- To the best of my understanding, The European Convention on Human Rights, is basically a convention that was put in place to make the rights of all people within this group known in an official format. This is also to create more unity for the members that are involved in the European Convention so in other words this is a win-win. The articles that are within the document are , in my opinion , a wonderful foundation for a group of member states to build upon. The first article that was under Section 1 was the right to life.... [tags: Human rights]
1317 words (3.8 pages)

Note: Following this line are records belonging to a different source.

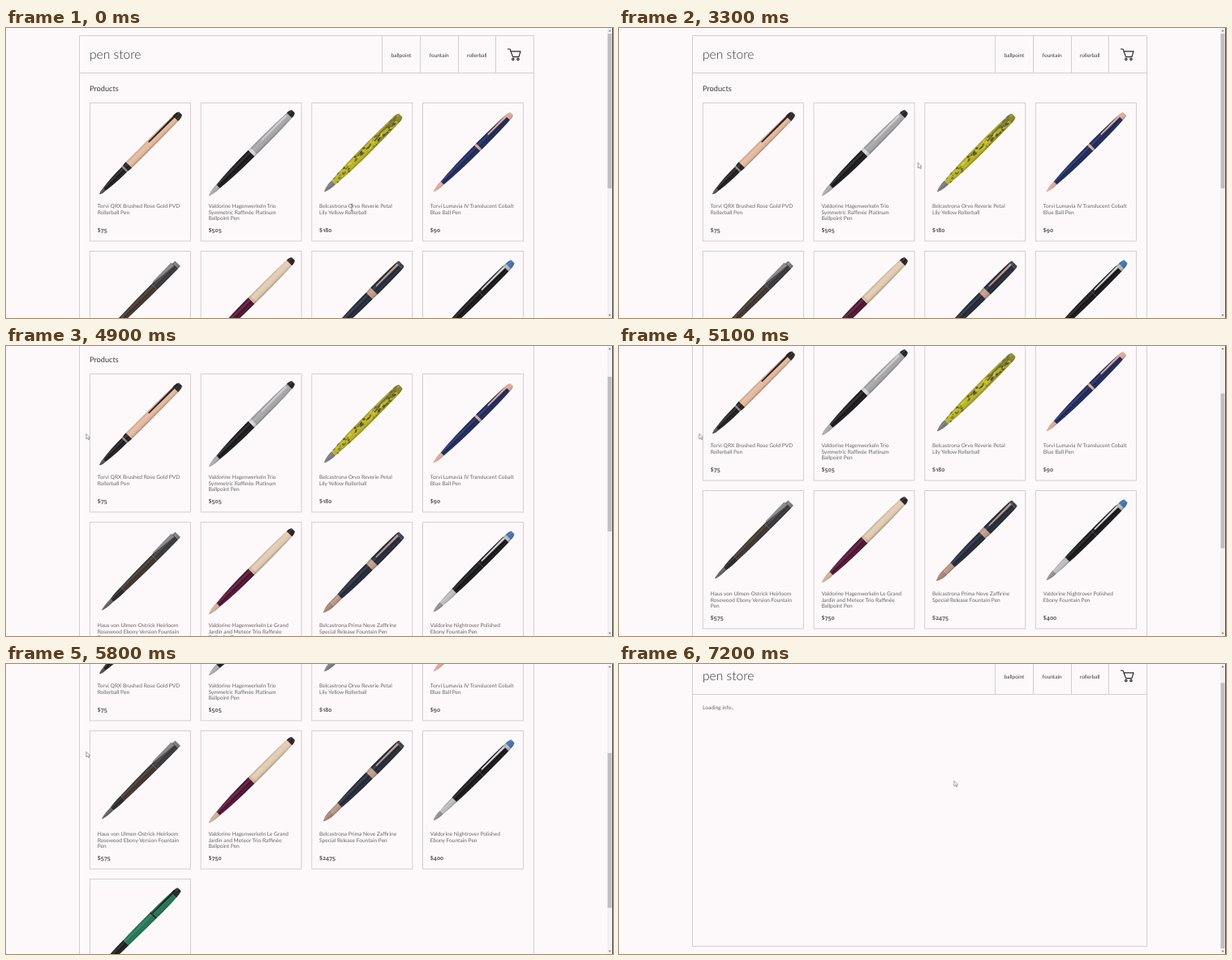
An HTML page for the animation above (8 s loop, 748 px wide and 358 px high).

```html
<!DOCTYPE html>
<html lang="en">
<head>
<meta charset="utf-8">
<title>pen store</title>
<style>
  html, body { margin: 0; width: 100%; height: 100%; overflow: hidden; background: #fdf9fa; }
  svg { display: block; width: 748px; height: 358px; }
  text { font-family: Lato, "Open Sans", sans-serif; font-size: 6.6px; fill: #686567; text-rendering: geometricPrecision; }
  .logo { font-size: 15.6px; font-weight: 300; fill: #333; }
  .heading { font-size: 9.2px; fill: #3c3a3b; }
  .nav { font-size: 6.5px; text-anchor: middle; fill: #3c3a3b; }
  .price { font-family: "Open Sans", "Noto Sans", sans-serif; font-size: 7.1px; font-weight: 600; font-variant-numeric: oldstyle-nums; fill: #454244; }
  .line { fill: none; stroke: #d3cfd1; }
</style>
</head>
<body>
<svg viewBox="0 0 748 358">
  <defs>
    <linearGradient id="shade" x2="0" y2="1">
      <stop offset="0" stop-color="#000" stop-opacity=".12"/>
      <stop offset=".3" stop-color="#fff" stop-opacity=".16"/>
      <stop offset=".55" stop-color="#fff" stop-opacity="0"/>
      <stop offset="1" stop-color="#000" stop-opacity=".3"/>
    </linearGradient>
  </defs>
  <g id="page">
    <path id="frame" class="line"/>
    <path class="line" d="M90.5 55.5H650.5M463.5 9.5v46M510.5 9.5v46M557.5 9.5v46M603.5 9.5v46"/>
    <text class="logo" x="103" y="38">pen store</text>
    <text class="nav" x="487" y="35.5">ballpoint</text>
    <text class="nav" x="533.7" y="35.5">fountain</text>
    <text class="nav" x="580.3" y="35.5">rollerball</text>
    <g fill="none" stroke="#2b292a" stroke-width="1.2" stroke-linejoin="round">
      <path d="M618 26h3l3.6 9.6h7.4l2-6.8h-12"/>
      <circle cx="624.8" cy="38.6" r="1.2"/><circle cx="631" cy="38.6" r="1.2"/>
    </g>
    <g id="products"><text class="heading" x="103" y="77.5">Products</text></g>
    <text id="loading" x="103" y="55.7" dy="18">Loading info..</text>
  </g>
  <path fill="#f3f0f1" d="M741 0h6v358h-6z"/>
  <path fill="#777" d="M742.3 4.2l1.7-2 1.7 2zM742.3 353.8l1.7 2 1.7-2z"/>
  <rect id="thumb" x="741.4" width="5" fill="#c0bebf"/>
  <path fill="#444" d="M747 0h1v358h-1z"/>
  <path id="beam" d="M424.5 217.5h3M424.5 225.5h3M426 217.5v8" stroke="#777" stroke-width=".8"/>
  <path id="arrow" d="M.4 .3v6.6l1.6-1.4 1.2 2.4 1-.5-1.1-2.3h2.1z" fill="#fff" stroke="#777" stroke-width=".7"/>
</svg>
<script>
const LOOP = 8000, STEP = 100, VIEW = 358;
const SCROLL_START = 4600, SCROLL_EASE = 5400, SCROLL_END = 6000, PAGE_CHANGE = 7200;
const el = id => document.getElementById(id);

function add(parent, tag, attrs, text = '') {
  const node = document.createElementNS('http://www.w3.org/2000/svg', tag);
  for (const name in attrs) node.setAttribute(name, attrs[name]);
  node.textContent = text;
  return parent.appendChild(node);
}

// parts run from the tip upwards: [colour, distance of the far end, half width there]
const products = [
  { title: ['Torvi QRX Brushed Rose Gold PVD', 'Rollerball Pen'], price: '$75', tip: [12, 112.5],
    parts: [['#4a4849', 8, 2.2], ['#1a181a', 43, 4.4], ['#8a8081', 45, 4.6], ['#1d1b1d', 51, 5.2], ['#e6b99c', 132, 4.6], ['#2a2627', 141, 2.6]],
    clip: ['#262223', 88, 139] },
  { title: ['Valdorine Hagenwerkeln Trio', 'Symmetric Raffinée Platinum', 'Ballpoint Pen'], price: '$505', tip: [10, 114.5],
    parts: [['#a9a9ab', 16, 3], ['#141417', 74, 5.4], ['#d5d5d7', 78, 5.6], ['#a6a6a9', 140, 4.4], ['#1c1c1e', 147, 2.4]],
    clip: ['#cfcfd1', 94, 137] },
  { title: ['Belcastrona Orvo Reverie Petal', 'Lily Yellow Rollerball'], price: '$180', tip: [15.5, 109.5], marbled: true,
    parts: [['#77777b', 16, 3.4], ['#b9b31f', 75, 5.7], ['#b9b31f', 124, 5], ['#8b8628', 133, 3]],
    clip: ['#77743a', 92, 128] },
  { title: ['Torvi Lumavia IV Translucent Cobalt', 'Blue Ball Pen'], price: '$90', tip: [13.5, 109.5],
    parts: [['#dfa794', 15, 2.7], ['#182457', 76, 5], ['#dfa794', 79, 5.1], ['#182457', 129, 4], ['#dfa794', 136, 2.4]],
    clip: ['#e0ab9a', 97, 132] },
  { title: ['Haus von Ulmen-Ostrick Heirloom', 'Rosewood Ebony Version Fountain', 'Pen'], price: '$575', tip: [15, 108.5],
    parts: [['#5c5b5d', 17, 2.4], ['#232224', 36, 3.8], ['#3a2f29', 91, 4.9], ['#343335', 128, 4.6], ['#77777a', 132, 4.2]],
    clip: ['#8b8b8e', 94, 127], raised: 2.6 },
  { title: ['Valdorine Hagenwerkeln Le Grand', 'Jardin and Meteor Trio Raffinée', 'Ballpoint Pen'], price: '$750', tip: [10, 113.5],
    parts: [['#cfae91', 16, 3], ['#4c0d2d', 74, 5.4], ['#d9b79a', 78, 5.6], ['#e2cbb0', 140, 4.6], ['#241b1d', 147, 2.4]],
    clip: ['#e6cdb4', 94, 137] },
  { title: ['Belcastrona Prima Nove Zaffirine', 'Special Release Fountain Pen'], price: '$2475', tip: [14.5, 111.5],
    parts: [['#a78272', 15, 3.6], ['#bb9380', 28, 3.8], ['#1d2433', 80, 5.6], ['#c39a85', 88, 6], ['#1f2635', 132, 5.4], ['#353a48', 136, 4.2]],
    clip: ['#c49d89', 94, 132] },
  { title: ['Valdorine Nightrover Polished', 'Ebony Fountain Pen'], price: '$400', tip: [13.5, 110.5],
    parts: [['#8d8d90', 14, 2.8], ['#bcbcbf', 36, 4], ['#111113', 82, 5.1], ['#111113', 126, 4.8], ['#b8b8bb', 130, 4.4], ['#3c6fae', 138, 2.6]],
    clip: ['#d4d4d6', 86, 126] },
  { title: [], price: '', tip: [12, 111],
    parts: [['#4a4849', 8, 2.2], ['#151817', 46, 4.6], ['#1d7355', 92, 5.2], ['#17251f', 95, 5.2], ['#1d7355', 129, 4.4], ['#1c2421', 139, 2.6]],
    clip: ['#1b2822', 94, 134] },
];

// Sides bulge towards the wider end of a part.
function partOutline(start, half, end, endHalf) {
  const bend = start + (end - start) * (endHalf > half ? 0.4 : 0.75), wide = Math.max(half, endHalf);
  return `M${start} ${-half}Q${bend} ${-wide} ${end} ${-endHalf}V${endHalf}Q${bend} ${wide} ${start} ${half}z`;
}

function drawPen(card, { parts, tip, clip, marbled, raised = 0 }) {
  const pen = add(card, 'g', { transform: `translate(${tip}) rotate(-45)` });
  let start = 0, half = 0.5;
  for (const [fill, end, endHalf] of parts) {
    const d = partOutline(start, half, end, endHalf);
    add(pen, 'path', { d, fill });
    add(pen, 'path', { d, fill: 'url(#shade)' });
    [start, half] = [end, endHalf];
  }
  if (marbled) drawMarbling(pen);
  const [fill, from, to] = clip;
  add(pen, 'path', { d: `M${from} ${-3.4 - raised}L${to} ${-4 - raised}V-1.4L${from} ${-1.8 - raised}z`, fill });
}

function drawMarbling(pen) {
  let seed = 7;
  const random = () => (seed = seed * 16807 % 2147483647) / 2147483647;
  const tones = ['#35341f', '#5b5926', '#dcd733', '#7f7f78', '#45442a'];
  for (let i = 0; i < 90; i++) {
    add(pen, 'ellipse', {
      cx: 20 + random() * 104, cy: random() * 8 - 4, rx: 1 + random() * 2, ry: 0.5 + random() * 0.8,
      fill: tones[i % tones.length], opacity: 0.75,
    });
  }
}

products.forEach((product, i) => {
  const x = 103.4 + i % 4 * 136.7, y = 92.5 + Math.floor(i / 4) * 183;
  const card = add(el('products'), 'g', { transform: `translate(${x} ${y})` });
  add(card, 'rect', { class: 'line', width: 124, height: 170.5 });
  drawPen(card, product);
  product.title.forEach((line, row) => add(card, 'text', { x: 9.3, y: 129.7 + row * 7.5 }, line));
  add(card, 'text', { class: 'price', x: 9.3, y: 159.3 }, product.price);
});

// [time, x, y]
const cursorPath = [
  [3300, 368, 166], [4100, 45.5, 89], [4400, 45.5, 89], [4600, 98.5, 108],
  [6300, 98.5, 108], [6800, 425, 168], [7000, 412.5, 144],
];

function cursorAt(t) {
  const next = cursorPath.findIndex(key => key[0] > t);
  if (next < 0) return cursorPath.at(-1).slice(1);
  const [t0, x0, y0] = cursorPath[next - 1], [t1, x1, y1] = cursorPath[next];
  const p = (t - t0) / (t1 - t0), e = p * p * (3 - 2 * p);
  return [x0 + (x1 - x0) * e, y0 + (y1 - y0) * e];
}

function scrollAt(t) {
  if (t >= PAGE_CHANGE) return 18;
  if (t < SCROLL_EASE) return Math.round(Math.max(0, t - SCROLL_START) * 155 / (SCROLL_EASE - SCROLL_START));
  const left = Math.max(0, (SCROLL_END - t) / (SCROLL_END - SCROLL_EASE));
  return Math.round(194 - 39 * left ** 3);
}

const show = (id, visible) => el(id).setAttribute('visibility', visible ? 'visible' : 'hidden');

function render(now) {
  const t = Math.floor(now % LOOP / STEP) * STEP;
  const loading = t >= PAGE_CHANGE, scroll = scrollAt(t);
  const bottom = loading ? 366.5 : 641.5;
  const scale = (VIEW - 14) / (loading ? 376 : 645);

  show('products', !loading);
  show('loading', loading);
  el('frame').setAttribute('d', `M90.5 9.5H650.5V${bottom}H90.5z`);
  el('page').setAttribute('transform', `translate(0 ${-scroll})`);
  el('thumb').setAttribute('y', 7 + scroll * scale);
  el('thumb').setAttribute('height', VIEW * scale);

  show('beam', t < 1900);
  show('arrow', t >= 3300);
  if (t >= 3300) el('arrow').setAttribute('transform', `translate(${cursorAt(t)})`);
}

const begin = performance.now();
function tick() {
  render(performance.now() - begin);
  requestAnimationFrame(tick);
}
tick();
</script>
</body>
</html>
```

- Pathologies of Power and human rights discourse Without much hesitation, many argue that the concept of human rights is a universal one and therefore the only blockade on progress and relief is the worldwide level of involvement. The Nuremberg trials, for example, brought the level of neglect by many countries to light. A large population suffered atrocities while everyone else with the ability to intervene stood idly by. Although such an interpretation is true to a certain extent, addressing violations of human rights requires more attentive analysis.... [tags: Human rights]
935 words (2.7 pages)
- Are Human Rights a phenomenon without merit or a crucial aspect of our inter-governmental/inter-societal system. Some would argue that the foundation of human rights contradicts the means. For instance, when discussing the use of the term “Universal Human Rights,” we often forget that the term “universal” instigates nations to follow under one set doctrine of particular principles (Ronin, Bruce, and Hurd, 2008). The contradiction lies within the entity which promotes said norms, the United Nations; within it, the international non-governmental entity seeks out ways of promoting their vision of a world bound by a code of conduct and a common goal of peace and co-existence.... [tags: Human Rights]
2004 words (5.7 pages)